If your callback returns anything other than a boolean TRUE/FALSE it is assumed that the data is your newly processed form data. This is just an example of course, and callbacks aren’t limited to models.
You can use any object/method that accepts the field value as its’ first parameter.
For example, if you need to run a database query to see if the user is choosing a unique username, you can create a callback method that does that. In your controller, change the “username” rule to this: Reload your form and submit it with the word “test” as the username.
You can see that the form field data was passed to your callback method for you to process.
We’ve arbitrarily called these two rules “signup” and “email”.
You can name your rules anything you want: An alternate (and more automatic) method of calling a rule group is to name it according to the controller class/method you intend to use it with.
Since you haven’t told the Form Validation class to validate anything yet, it returns FALSE (boolean false) by default.
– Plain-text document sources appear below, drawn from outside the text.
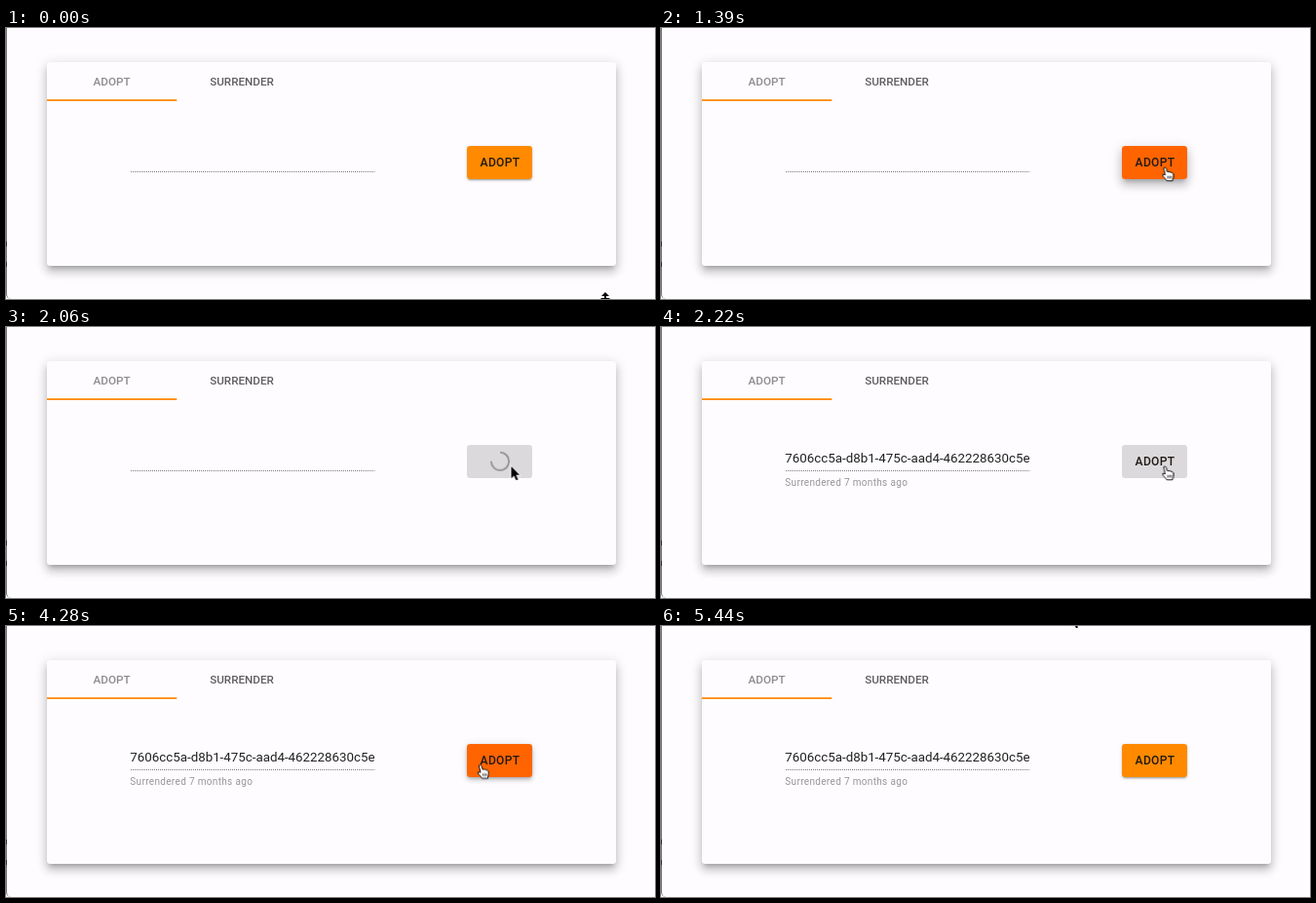
These frames come from a looping animation (666x278 px, 5490 ms). An HTML page:

```html
<!DOCTYPE html>
<html lang="en">
<head>
<meta charset="utf-8">
<title>Adopt or surrender</title>
<style>
  :root {
    --loop: 5490ms;
    --low: 0 2.5px .8px -1.7px #0003, 0 1.7px 1.7px 0 #00000024, 0 .8px 4.2px 0 #0000001f;
    --mid: 0 1.7px 3.3px -.8px #0003, 0 3.3px 4.2px 0 #00000024, 0 .8px 8.3px 0 #0000001f;
    --high: 0 4.2px 4.2px -2.5px #0003, 0 6.7px 8.3px .8px #00000024, 0 2.5px 11.7px 1.7px #0000001f;
    --flat: 0 0 0 0 #0000, 0 0 0 0 #0000, 0 0 0 0 #0000;
  }
  html, body { margin: 0; width: 100%; height: 100%; overflow: hidden; }
  body { position: relative; background: #fefcff; }
  .edge, .card, .button, svg { position: absolute; }
  .edge {
    left: 0; top: 0; width: 8px; height: 278px; box-sizing: border-box;
    border-left: 1px solid #777; border-bottom-left-radius: 5px;
  }
  .card {
    left: 42px; top: 35px; width: 584px; height: 209px;
    border-radius: 3.3px; background: #fefcff; box-shadow: var(--high);
  }
  .button {
    left: 473px; top: 121px; width: 67px; height: 33.5px; border-radius: 3.3px;
    animation: button var(--loop) cubic-bezier(.4, 0, .2, 1) infinite;
  }
  svg { left: 0; top: 0; width: 666px; height: 278px; overflow: hidden; }
  text { font-family: Roboto, Arial, sans-serif; }
  .tab { font-size: 11.67px; font-weight: 500; text-anchor: middle; }
  .label { font-size: 12px; font-weight: 500; letter-spacing: .35px; text-anchor: middle; fill: #211a14; }
  .id { font-size: 13.33px; fill: #212121; }
  .hint { font-size: 10px; letter-spacing: .333px; fill: #979598; }

  .label, .result, .busy, .arrow, .hand, .resize, .cursor {
    animation: var(--loop) step-end infinite;
  }
  .label { animation-name: idle; }
  .busy { animation-name: busy; }
  .result { animation-name: result; }
  .cursor { animation-name: move; }
  .arrow { animation-name: arrow; }
  .hand { animation-name: hand; }
  .resize { animation-name: resize; }
  .spin {
    fill: none; stroke: #949296; stroke-width: 1.8;
    animation: spin var(--loop) linear infinite, grow var(--loop) ease-in-out infinite;
  }

  /* rest, hover, press, disabled, hover, rest */
  @keyframes button {
    0%, 14.3%, 83.97%, 100% { background: #ff8a00; box-shadow: var(--low); }
    19.7%, 21.31% { background: #ff6400; box-shadow: var(--mid); }
    24.8%, 26.41% { background: #ff6400; box-shadow: var(--high); }
    30.42%, 31.33% { background: #ff6400; box-shadow: var(--mid); }
    35.88%, 40.44% { background: #dbd9dc; box-shadow: var(--flat); }
    44.44%, 78.87% { background: #ff6400; box-shadow: var(--mid); }
  }
  @keyframes idle { 0%, 40.44% { opacity: 1; } 31.33% { opacity: 0; } }
  @keyframes busy { 0%, 40.44% { opacity: 0; } 31.33% { opacity: 1; } }
  @keyframes result { 0% { opacity: 0; } 40.44%, 100% { opacity: 1; } }
  @keyframes spin {
    0%, 31.33% { transform: rotate(-177deg); }
    40.44%, 100% { transform: rotate(-48deg); }
  }
  @keyframes grow {
    0%, 31.33% { stroke-dasharray: 3 60; }
    37.5% { stroke-dasharray: 43 60; }
    40.44%, 100% { stroke-dasharray: 45 60; }
  }

  @keyframes resize { 0% { opacity: 1; } 1.09%, 100% { opacity: 0; } }
  @keyframes arrow {
    0%, 15.11%, 40.44% { opacity: 0; }
    1.09%, 31.33%, 78.87%, 100% { opacity: 1; }
  }
  @keyframes hand {
    0%, 31.33%, 78.87%, 100% { opacity: 0; }
    15.11%, 40.44% { opacity: 1; }
  }
  @keyframes move {
    0% { transform: translate(615px, 271px); }
    1.09% { transform: translate(611px, 266px); }
    2% { transform: translate(606px, 257px); }
    3.09% { transform: translate(601px, 249px); }
    4% { transform: translate(599px, 245px); }
    5.1% { transform: translate(598px, 243px); }
    11.11% { transform: translate(592px, 232px); }
    12.02% { transform: translate(572px, 200px); }
    13.11% { transform: translate(552px, 173px); }
    14.2% { transform: translate(540px, 160px); }
    15.11% { transform: translate(531px, 152px); }
    16.21% { transform: translate(524px, 147px); }
    17.3% { transform: translate(520px, 144px); }
    18.21% { transform: translate(518.5px, 143px); }
    77.96% { transform: translate(488px, 142.5px); }
    78.87% { transform: translate(466px, 138px); }
    79.96% { transform: translate(446px, 131px); }
    80.87% { transform: translate(432px, 126px); }
    81.97% { transform: translate(426px, 124px); }
    94.17% { transform: translate(425px, 123.5px); }
    95.08% { transform: translate(424px, 123px); }
    98.18% { transform: translate(423px, 60px); }
    99.09%, 100% { transform: translate(421px, -12px); }
  }
</style>
</head>
<body>
<div class="edge"></div>
<div class="card"></div>
<div class="button"></div>
<svg viewBox="0 0 666 278">
  <defs><clipPath id="field"><rect x="127" y="122" width="251.6" height="24"/></clipPath></defs>
  <path d="M.5 219v5M.5 240v5" stroke="#333"/>

  <text class="tab" x="108.6" y="59" fill="#8d8b8e">ADOPT</text>
  <text class="tab" x="242" y="59" fill="#5f5d60">SURRENDER</text>
  <rect x="42" y="73.2" width="133.3" height="1.8" fill="#ff8a00"/>

  <path d="M128 147.5H378.5" stroke="#777" stroke-dasharray="1 1"/>
  <g class="result">
    <text class="id" x="127.3" y="139" clip-path="url(#field)">7606cc5a-d8b1-475c-aad4-462228630c5e</text>
    <text class="hint" x="127.3" y="163">Surrendered 7 months ago</text>
  </g>

  <text class="label" x="507" y="142.2">ADOPT</text>
  <g class="busy" transform="translate(507 137.8)"><circle class="spin" r="9.2"/></g>

  <g class="cursor">
    <path class="resize" d="M0 0L4 4H1V6H4.500V7.500H-4.500V6H-1V4H-4Z" fill="#000" stroke="#fff" stroke-width="1" paint-order="stroke"/>
    <path class="arrow" d="M0 0V12.200L2.800 9.500L5 14.300L7 13.400L4.900 8.800H8.600Z" fill="#000" stroke="#fff" stroke-width="1.400" paint-order="stroke"/>
    <g class="hand" stroke="#000" stroke-width=".9" stroke-linejoin="round">
      <path fill="#fff" d="M-2.600 .9Q-2.400 -.3 -1.200 0Q-.3 .2 0 1.300L1 4.600Q2 3.900 2.900 4.800Q4 4.200 4.800 5.200Q6.200 4.800 6.900 6.400Q7.600 8.600 7 10.600L6.400 13.800H.6Q-.6 12 -2 10.600Q-3.600 9 -4 7.800Q-3.400 6.400 -1.600 7.600L-1 7.900Z"/>
      <path fill="none" stroke-width=".7" d="M1.600 8.700V11.500M3.300 8.700V11.500M5 8.700V11.500"/>
    </g>
  </g>
</svg>
</body>
</html>
```
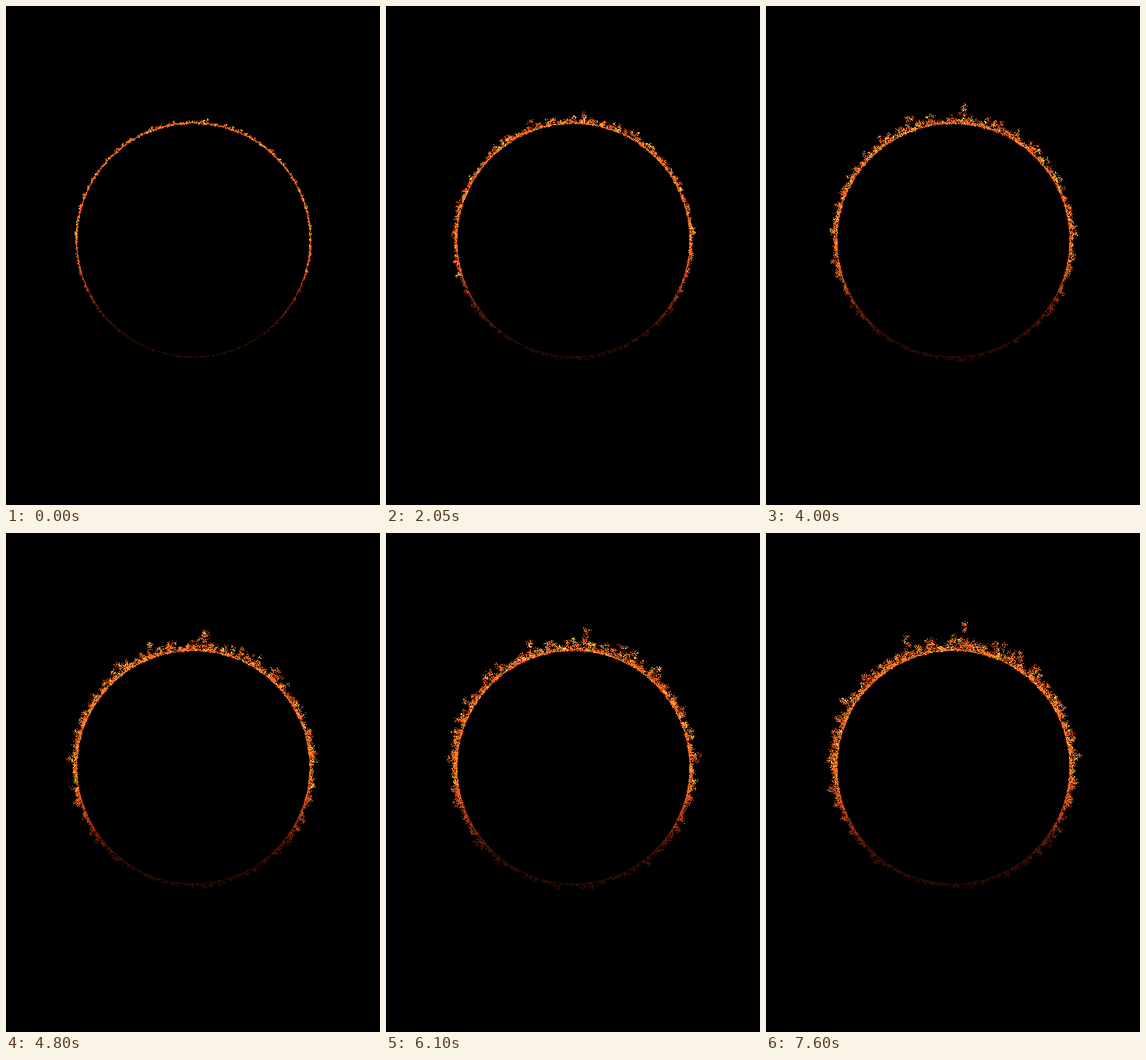
An HTML page with a canvas that plays this animation: 480x640 px, repeating every 7650 ms.

```html
<!DOCTYPE html>
<html lang="en">
<head>
<meta charset="utf-8">
<title>Ring of fire</title>
<style>
html, body { margin: 0; width: 100%; height: 100%; overflow: hidden; background: #000; }
canvas { display: block; width: 480px; height: 640px; }
</style>
</head>
<body>
<canvas id="stage" width="480" height="640"></canvas>
<script>
const ctx = document.getElementById('stage').getContext('2d', { alpha: false });
const STEP = 50, STEPS = 153, CX = 240.5, CY = 300.5, R = 149.5, TAU = Math.PI * 2;
const TONGUES = 170;

// Repeatable random number in 0..1 for a pair of integers
function rnd(a, b) {
  let h = Math.imul(a + 1, 0x9E3779B1) ^ Math.imul(b + 7, 0x85EBCA6B);
  h = Math.imul(h ^ (h >>> 15), 0x2C1B3C6D);
  h = Math.imul(h ^ (h >>> 12), 0x297A2D39);
  return ((h ^ (h >>> 15)) >>> 0) / 4294967296;
}
const bell = (a, b) => rnd(a, b) + rnd(a, b + 1) + rnd(a, b + 2) - 1.5;
const clamp = x => Math.min(1, Math.max(0, x));
const smooth = (a, b, x) => {
  x = clamp((x - a) / (b - a));
  return x * x * (3 - 2 * x);
};
const topness = a => (1 - Math.sin(a)) / 2;
const heatAt = a => smooth(0.02, 0.5, topness(a));

// Fire colour from deep red (0) to pale yellow (1)
function fire(warm, light) {
  const w = clamp(warm);
  const c = [255 * Math.min(1, 0.45 + 1.9 * w), 28 + 222 * w ** 1.25, 8 + 60 * w + 130 * smooth(0.9, 1, w)];
  return `rgb(${c.map(v => Math.round(v * light))})`;
}

function pixel(x, y) {
  if (Math.hypot(x - CX, y - CY) > R - 0.6) ctx.fillRect(Math.floor(x), Math.floor(y), 1, 1);
}

// Two tall plumes near the top: angle in degrees and final height
const plumes = [[-85, 35], [-110, 27]].map(([deg, height], i) => ({
  id: TONGUES + i, a: deg * TAU / 360, height, width: 4, plume: true
}));
const tongues = Array.from({ length: TONGUES }, (_, id) => {
  const a = TAU * (id + rnd(id, 1)) / TONGUES;
  const skew = 0.2 + 0.8 * rnd(id, 2) ** 1.5;
  return { id, a, height: 23 * skew * (0.35 + 0.65 * topness(a)), width: 3.5, plume: false };
}).concat(plumes);

function rim(n) {
  const count = 1500;
  for (let i = 0; i < count; i++) {
    const a = TAU * i / count, heat = heatAt(a), top = topness(a);
    const beat = Math.floor(n / 9 + rnd(i, 1)), q = rnd(i, 100 + beat);
    const r = R + rnd(i, 300 + beat) * 2 * top * heat;
    ctx.fillStyle = fire(0.08 + heat * (0.2 + 0.5 * q * q), 0.4 + 0.6 * heat - 0.3 * (1 - heat) * q);
    pixel(CX + Math.cos(a) * r, CY + Math.sin(a) * r);
  }
}

// An ember is a small loose cluster of pixels in one colour
function ember(id, gen, x, y, size, n) {
  const beat = gen * 40 + Math.floor(n / 6) % 2;
  for (let i = 0; i < 8; i++) {
    const k = id * 8 + i;
    pixel(x + bell(k, beat) * size, y + bell(k, beat + 10) * size);
  }
}

function tongue(t, n, p) {
  const grow = p ** 0.6, heat = heatAt(t.a);
  const sway = Math.sin(n / 17 + rnd(t.id, 9) * TAU);
  const reach = t.height * (0.2 + 0.8 * p ** 0.75) * (1 + 0.08 * sway);
  const count = Math.round((3 + 8 * grow) * (0.3 + 0.7 * heat));
  const cos = Math.cos(t.a), sin = Math.sin(t.a);

  for (let i = 0; i < count; i++) {
    const id = t.id * 32 + i, clock = n / (14 + 20 * rnd(id, 1)) + rnd(id, 2);
    const gen = Math.floor(clock), age = clock - gen, k = 20 + gen * 16;
    const tip = t.plume && i % 2 ? 1 - 0.35 * rnd(id, k) : rnd(id, k) ** 1.3;
    const d = R + Math.max(0.4, reach * tip + (age - 0.5) * 2 * p);
    const side = bell(id, k + 1) * t.width;
    const flick = rnd(id, 900 + Math.floor(n / 3));
    const spark = rnd(id, k + 5) < 0.16 ? 0.4 : 0;
    const shade = rnd(id, k + 6) < 0.14 ? 0.4 : 1;
    ctx.fillStyle = fire(
      0.05 + heat * (0.2 + 0.27 * rnd(id, k + 7) + spark + 0.1 * flick),
      shade * (0.36 + 0.64 * heat)
    );
    ember(id, gen, CX + cos * d - sin * side, CY + sin * d + cos * side, 1.5 + 1.5 * grow, n);
  }
}

function draw(n) {
  const p = n / (STEPS - 1);
  ctx.fillStyle = '#000';
  ctx.fillRect(0, 0, 480, 640);
  for (const t of tongues) tongue(t, n, p);
  rim(n);
}

const start = performance.now();
let last = -1;
function tick() {
  const n = Math.floor(Math.max(0, performance.now() - start) / STEP) % STEPS;
  if (n !== last) draw(last = n);
  requestAnimationFrame(tick);
}
tick();
</script>
</body>
</html>
```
``The run()`` method only returns TRUE if it has successfully applied your rules without any of them failing. This method initializes the validation class and loads the form helper and URL helper used by your view files. Based on whether the validation was successful it either presents the form or the success page.
That is a problem when you want to set error messages for them.
Our free email address validator will help you do that in seconds.
To verify the validity of an email address simply enter the email address into the box provided and our "validate email address" tool does the rest.
As shown earlier, the validation array will have this prototype: In order to organize your rules into “sets” requires that you place them into “sub arrays”.
Consider the following example, showing two sets of rules.
To invoke a callback just put the method name in a rule, with “callback_” as the rule prefix.